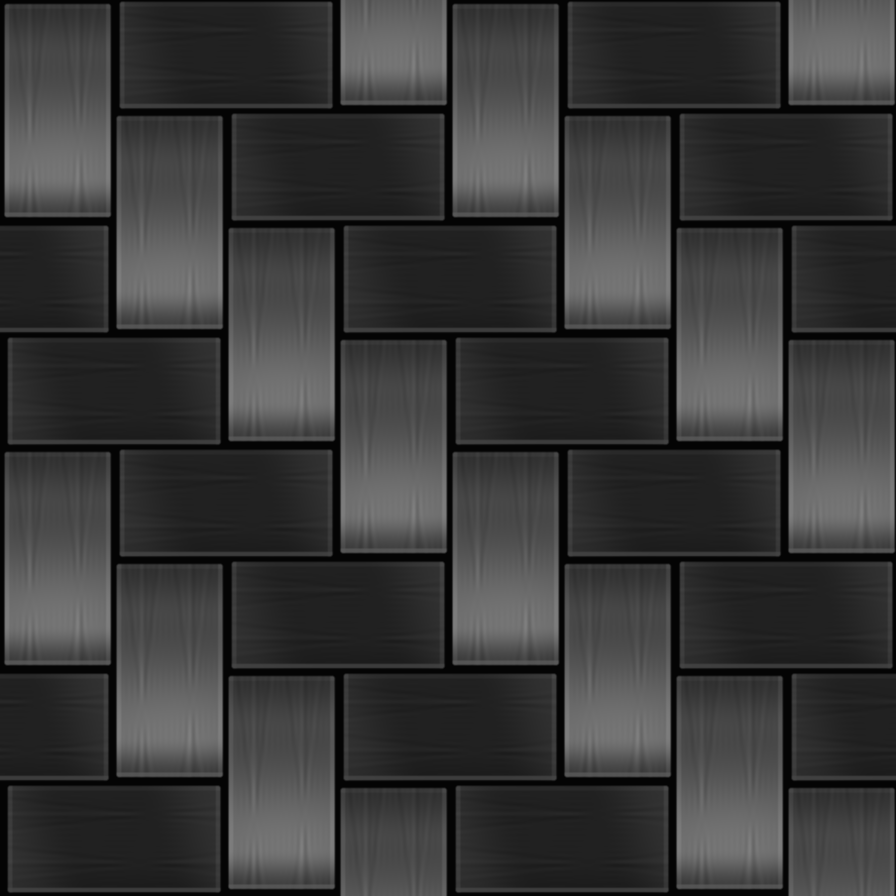
Give the GLSL for this texture, as a WebGL 1 fragment shader.

```glsl
precision highp float;

// Twill weave of brushed dark metal strips: bright upright strips and dark
// level strips, each two cells long, stepping diagonally with a period of
// four cells. Every strip is a box with shading, grain and a thin lit rim.

uniform vec2 u_resolution;

const float CELLS = 8.0;   // two repeats of four cells each way
const float PERIOD = 4.0;
const vec3 GAP_COLOR = vec3(0.015);

// Brushed grain: layered sines, fine across the strip and slow along it.
float grain(float across, float along) {
  float sum = 0.0;
  for (int i = 0; i < 7; i++) {
    float n = float(i);
    float fine = sin(across * (31.0 + 14.3 * n) + 2.4 * n);
    float slow = sin(along * (2.3 + 1.7 * n) + 4.1 * n + 3.0 * across);
    sum += fine * (0.45 + 0.55 * slow);
  }
  return sum / 3.0;
}

// Signed distance to the box between two corners, with rounded corners.
float boxDistance(vec2 p, vec2 low, vec2 high, float radius) {
  vec2 d = abs(p - 0.5 * (low + high)) - 0.5 * (high - low) + radius;
  return length(max(d, 0.0)) + min(max(d.x, d.y), 0.0) - radius;
}

// Soft thin line just inside an edge, given the distance from that edge.
float rimLine(float inset) {
  return 1.0 - smoothstep(0.008, 0.030, abs(inset - 0.024));
}

// Upright strip: shadowed at the top, glowing near the bottom.
float uprightShade(vec2 t, vec2 q) {
  float side = 2.0 * t.x - 1.0;
  float glow = smoothstep(0.28, 0.80, t.y) * (1.0 - 0.14 * side * side);
  float shade = 0.19 + 0.09 * smoothstep(0.0, 0.25, t.y) + 0.175 * glow;
  shade -= 0.21 * smoothstep(0.81, 1.0, t.y);
  return shade + 0.032 * grain(q.x, q.y) * (0.6 + 0.4 * t.y);
}

// Level strip: dark middle with a slanted sheen toward both ends.
float levelShade(vec2 t, vec2 q) {
  float slant = abs(t.x - 0.5 - 0.16 * (t.y - 0.5));
  float shade = 0.128 + 0.065 * smoothstep(0.18, 0.56, slant);
  shade -= 0.02 * smoothstep(0.7, 1.0, t.y);
  return shade + 0.014 * grain(q.y, q.x);
}

void main() {
  vec2 uv = gl_FragCoord.xy / u_resolution;
  vec2 p = vec2(uv.x, 1.0 - uv.y) * CELLS;   // y runs downward
  vec2 cell = floor(p);

  // Diagonal step: 0 and 3 are upright halves, 1 and 2 are level halves.
  float stage = floor(mod(cell.x - cell.y + CELLS + 0.5, PERIOD));
  bool upright = stage < 0.5 || stage > 2.5;
  vec2 secondHalf = vec2(stage == 2.0 ? 1.0 : 0.0, stage == 3.0 ? 1.0 : 0.0);
  vec2 q = fract(p) + secondHalf;

  // Strip extents in cells; the rest is the dark gap.
  vec2 low = upright ? vec2(0.040, 0.035) : vec2(0.068, 0.015);
  vec2 high = upright ? vec2(0.990, 1.940) : vec2(1.970, 0.970);
  vec2 t = clamp((q - low) / (high - low), 0.0, 1.0);
  float shade = upright ? uprightShade(t, q) : levelShade(t, q);

  // Lit rims, strongest along the lower edge.
  float sideRim = rimLine(min(q.x - low.x, high.x - q.x));
  float lowerRim = rimLine(high.y - q.y);
  float upperRim = rimLine(q.y - low.y);
  shade += 0.055 * sideRim + 0.03 * upperRim;
  shade = mix(shade, upright ? 0.36 : 0.28, 0.75 * lowerRim);

  // Smooth edge into the gap.
  float blur = max(0.012, 0.75 * CELLS / min(u_resolution.x, u_resolution.y));
  float edge = boxDistance(q, low, high, 0.025);
  float cover = 1.0 - smoothstep(-blur, blur, edge);
  gl_FragColor = vec4(mix(GAP_COLOR, vec3(shade), cover), 1.0);
}
```
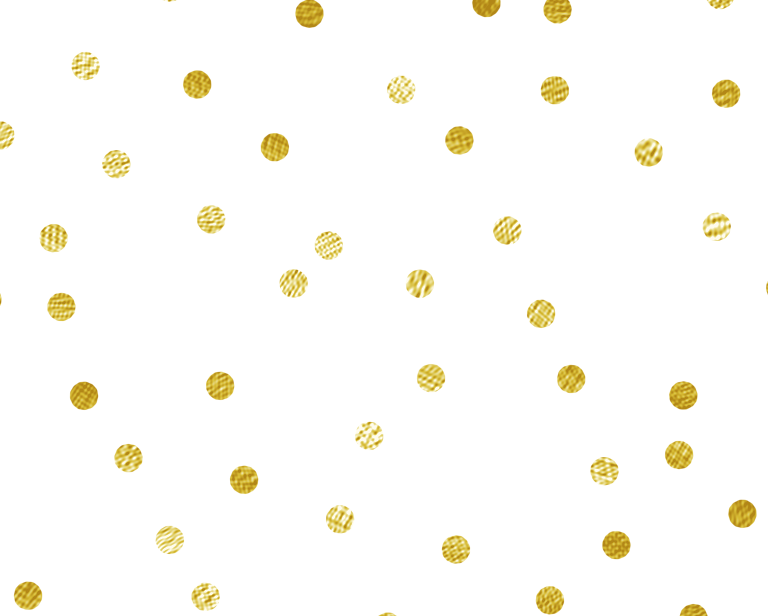
Write a Shadertoy shader that draws this pattern.

```glsl
// Scattered brushed gold foil confetti dots on a white ground.

const float TAU = 6.28319;
const float DOT_RADIUS = 0.0228;          // in canvas heights
const vec2  CELL = vec2(0.25, 0.125);     // one dot lives in each cell
const vec2  GRID_SHIFT = vec2(0.11, 0.055);

const vec3 WHITE     = vec3(1.0);
const vec3 DEEP_GOLD = vec3(0.70, 0.53, 0.09);
const vec3 GOLD      = vec3(0.84, 0.73, 0.20);
const vec3 SOFT_GOLD = vec3(0.91, 0.86, 0.54);
const vec3 GLINT     = vec3(1.0, 0.99, 0.93);

float hash(vec2 p) {
    vec3 q = fract(vec3(p.xyx) * 0.1031);
    q += dot(q, q.yzx + 33.33);
    return fract((q.x + q.y) * q.z);
}

vec2 hash2(vec2 p) {
    return vec2(hash(p), hash(p + vec2(37.0, 91.0)));
}

// Colour ramp from deep gold to bright glint
vec3 goldRamp(float t) {
    t = clamp(t, 0.0, 1.0) * 3.0;
    vec3 c = mix(DEEP_GOLD, GOLD, min(t, 1.0));
    c = mix(c, SOFT_GOLD, clamp(t - 1.0, 0.0, 1.0));
    return mix(c, GLINT, clamp(t - 2.0, 0.0, 1.0));
}

// Layered plane waves around one main direction form short scratches
float brushStrokes(vec2 p, vec2 seed, float direction) {
    const int LAYERS = 8;
    float sum = 0.0;
    for (int i = 0; i < LAYERS; i++) {
        vec2 r = hash2(seed + float(i) * vec2(7.0, 13.0));
        float crossTurn = i % 4 == 3 ? 1.3 : 0.0;
        float angle = direction + crossTurn + (r.x - 0.5) * 1.0;
        float frequency = mix(7.0, 24.0, r.y);
        sum += sin(dot(p, vec2(cos(angle), sin(angle))) * frequency + TAU * fract(r.x * 17.0 + r.y));
    }
    return sum / sqrt(float(LAYERS));
}

// Foil surface of one dot; p is measured in dot radii
vec3 foil(vec2 p, vec2 seed) {
    float tone = mix(0.12, 0.72, hash(seed + 5.0));
    float direction = mix(1.7, 3.0, hash(seed + 11.0));
    float contrast = mix(0.14, 0.5, tone);
    float patches = 0.08 * sin(dot(p, vec2(0.8, 2.2)) + TAU * hash(seed + 23.0));
    return goldRamp(tone + patches + contrast * brushStrokes(p, seed, direction));
}

// Jittered dot centre, kept inside its own cell, relative to the cell corner
vec2 dotCentre(vec2 id, vec2 cell, float radius) {
    vec2 margin = vec2(radius * 1.1);
    return mix(margin, cell - margin, hash2(id + 3.0));
}

void mainImage(out vec4 fragColor, in vec2 fragCoord) {
    float pixel = 1.0 / iResolution.y;
    vec2 p = fragCoord * pixel + GRID_SHIFT;

    // Cell lookup, every row slid sideways by a random amount
    float row = floor(p.y / CELL.y);
    p.x += CELL.x * hash(vec2(row, 19.0));
    vec2 id = vec2(floor(p.x / CELL.x), row);
    vec2 seed = id + vec2(41.0, 17.0);
    vec2 local = p - id * CELL - dotCentre(seed, CELL, DOT_RADIUS);

    // Disc with a slightly uneven rim
    float around = atan(local.y, local.x);
    float wobble = 0.015 * sin(around * 9.0 + TAU * hash(seed)) * sin(around * 4.0);
    float edge = length(local) - DOT_RADIUS * (1.0 + wobble);
    float coverage = 1.0 - smoothstep(-0.75 * pixel, 0.75 * pixel, edge);

    vec3 colour = mix(WHITE, foil(local / DOT_RADIUS, seed), coverage);
    fragColor = vec4(colour, 1.0);
}
```
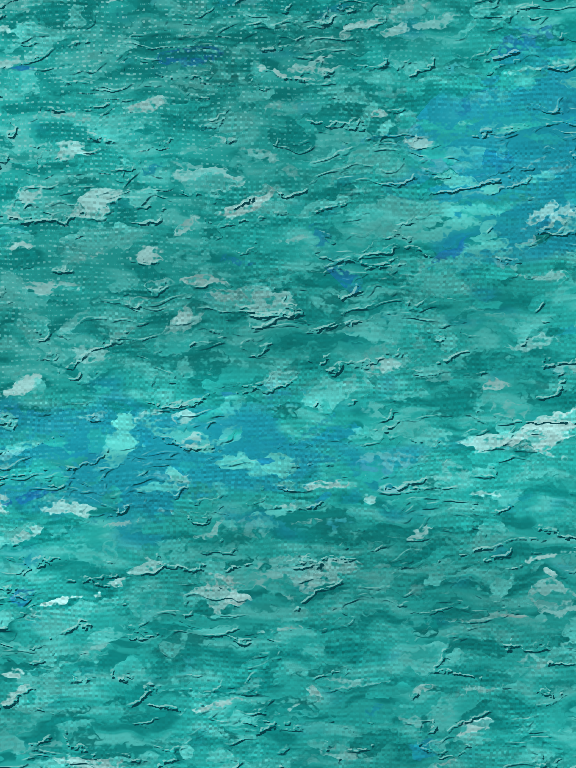
Reproduce this texture procedurally as a Shadertoy shader.

```glsl
const vec3 DEEP = vec3(0.06, 0.48, 0.47);
const vec3 TEAL = vec3(0.14, 0.61, 0.59);
const vec3 LIGHT = vec3(0.31, 0.71, 0.69);
const vec3 PALE = vec3(0.58, 0.78, 0.77);
const vec3 BLUE = vec3(0.10, 0.53, 0.61);
const vec3 COBALT = vec3(0.09, 0.41, 0.62);
const vec3 SHADOW = vec3(0.02, 0.24, 0.27);

vec4 hash(vec2 p) {
    vec4 h = fract(p.xyxy * vec4(0.1031, 0.1030, 0.0973, 0.1099));
    h += dot(h, h.wzxy + 33.33);
    return fract((h.xxyz + h.yzzw) * h.zywx);
}

// Layered sines, roughly -1 to 1
float waves(vec2 p) {
    float sum = 0.0, amp = 0.5;
    for (int i = 0; i < 4; i++) {
        p = mat2(0.8, 0.6, -0.6, 0.8) * p * 1.6 + 2.1;
        sum += amp * sin(p.x + 1.6 * sin(p.y));
        amp *= 0.62;
    }
    return sum;
}

// Strength of the blue areas
float bluePool(vec2 p) {
    vec2 corner = (p - vec2(0.92, 1.05)) / vec2(0.22, 0.17);
    vec2 band = (p - vec2(0.24, 0.53)) / vec2(0.38, 0.10);
    return exp(-dot(corner, corner)) + exp(-dot(band, band));
}

vec3 dabColour(float pick, float pool) {
    if (pick < 0.13) return PALE;
    if (pick < 0.15 + 0.35 * pool) return mix(BLUE, COBALT, pow(fract(pick * 37.0), 3.0));
    if (pick < 0.45) return DEEP;
    if (pick < 0.72) return LIGHT;
    return TEAL;
}

// Paint colour in rgb, paint thickness in a
vec4 paint(vec2 p) {
    vec2 bend = vec2(waves(p * vec2(12.0, 24.0)), waves(p * vec2(17.0, 27.0) + 7.0));
    vec2 q = p + bend * vec2(0.018, 0.010);
    float streak = waves(q * vec2(14.0, 52.0));
    float rag = waves(p * vec2(85.0, 120.0));
    float pool = bluePool(p);

    // Streaked ground
    vec3 col = mix(TEAL, DEEP, smoothstep(0.1, 0.7, streak));
    col = mix(col, LIGHT, 0.8 * smoothstep(0.1, 0.8, -streak));
    col = mix(col, BLUE, 0.85 * smoothstep(0.2, 0.6, pool + 0.35 * bend.x));
    float thick = 0.14 * streak + 0.17 * rag;

    // Knife dabs, from broad to small
    for (int layer = 0; layer < 4; layer++) {
        float k = float(layer);
        vec2 cells = vec2(4.5, 11.0) * (1.0 + 0.65 * k);
        vec2 home = floor(q * cells);
        for (int n = 0; n < 9; n++) {
            vec2 id = home + vec2(n % 3 - 1, n / 3 - 1);
            vec4 place = hash(id + 57.0 * k + 11.0);
            vec4 look = hash(id + 91.0 * k + 203.0);
            vec2 u = q - (id + 0.5 + 0.8 * (place.xy - 0.5)) / cells;
            float tilt = 0.85 * look.z - 0.28;
            u = mat2(cos(tilt), -sin(tilt), sin(tilt), cos(tilt)) * u;
            vec2 size = mix(vec2(0.15, 0.11), vec2(0.50, 0.42), place.zw) / cells;
            float d = (length(u / size) - 1.0) * size.y + 0.0045 * rag;
            float inside = smoothstep(0.0015, -0.0015, d);
            float dry = smoothstep(-0.6, 0.1, rag + 0.6 * streak + look.y - 0.35);
            vec3 tint = dabColour(look.x, pool) * (1.0 + 0.14 * streak);
            col = mix(col, tint, inside * dry * mix(0.25, 1.0, look.y));

            // Raised lip on one side of the rim
            float side = 6.2832 * place.z;
            float facing = dot(u / size, vec2(0.7 * cos(side), -0.8 + 0.5 * sin(side)));
            float lip = exp(-d * d / 0.000008) * smoothstep(0.0, 0.8, facing);
            lip *= smoothstep(-0.3, 0.4, bend.y + 0.5 * rag);
            thick += lip * (0.15 + 1.9 * pow(look.w, 4.0)) + 0.16 * inside * look.y;
        }
    }

    // Broken thin ridges
    float crest = waves(q * vec2(21.0, 48.0) + 3.0);
    thick += 0.7 * exp(-22.0 * crest * crest) * smoothstep(0.0, 0.6, waves(p * vec2(7.0, 11.0) + 11.0));
    return vec4(col, thick);
}

void mainImage(out vec4 fragColor, in vec2 fragCoord) {
    vec2 p = fragCoord / iResolution.x;
    vec4 here = paint(p);
    float relief = here.a - paint(p + 0.0028 * vec2(-0.55, 0.84)).a;

    // Canvas weave with uneven threads
    vec2 thread = p * vec2(104.0, 112.0);
    thread += 0.3 * vec2(sin(p.y * 43.0 + 2.0 * sin(p.x * 31.0)), sin(p.x * 37.0 + 2.0 * sin(p.y * 29.0)));
    vec2 knot = sin(6.2832 * thread);
    float grain = hash(floor(thread * 2.0)).x - 0.5;
    float weave = 0.35 * knot.x * knot.y + 0.45 * knot.y + 1.1 * grain;
    float worn = 0.6 + 0.5 * waves(p * vec2(11.0, 17.0) + 5.0);
    vec3 col = here.rgb * (1.0 + 0.17 * worn * weave);
    col *= 1.0 + 0.13 * waves(p * vec2(2.5, 5.0) + 1.0);

    // Raking light on the paint
    col = mix(col, SHADOW, 0.95 * smoothstep(0.13, 0.65, -relief));
    col = mix(col, vec3(0.64, 0.84, 0.82), 0.65 * smoothstep(0.13, 0.75, relief));

    // Wet glints at the upper left
    float sheen = smoothstep(0.1, 1.1, p.y - p.x);
    col = mix(col, PALE, 0.6 * sheen * smoothstep(0.45, 1.0, weave));
    fragColor = vec4(clamp(col, 0.0, 1.0), 1.0);
}
```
····················
◆ Problem details: Each line in the data that holds the string "stage" needs to be copied.

◆ Response:
  float stage = floor(mod(cell.x - cell.y + CELLS + 0.5, PERIOD));
  bool upright = stage < 0.5 || stage > 2.5;
  vec2 secondHalf = vec2(stage == 2.0 ? 1.0 : 0.0, stage == 3.0 ? 1.0 : 0.0);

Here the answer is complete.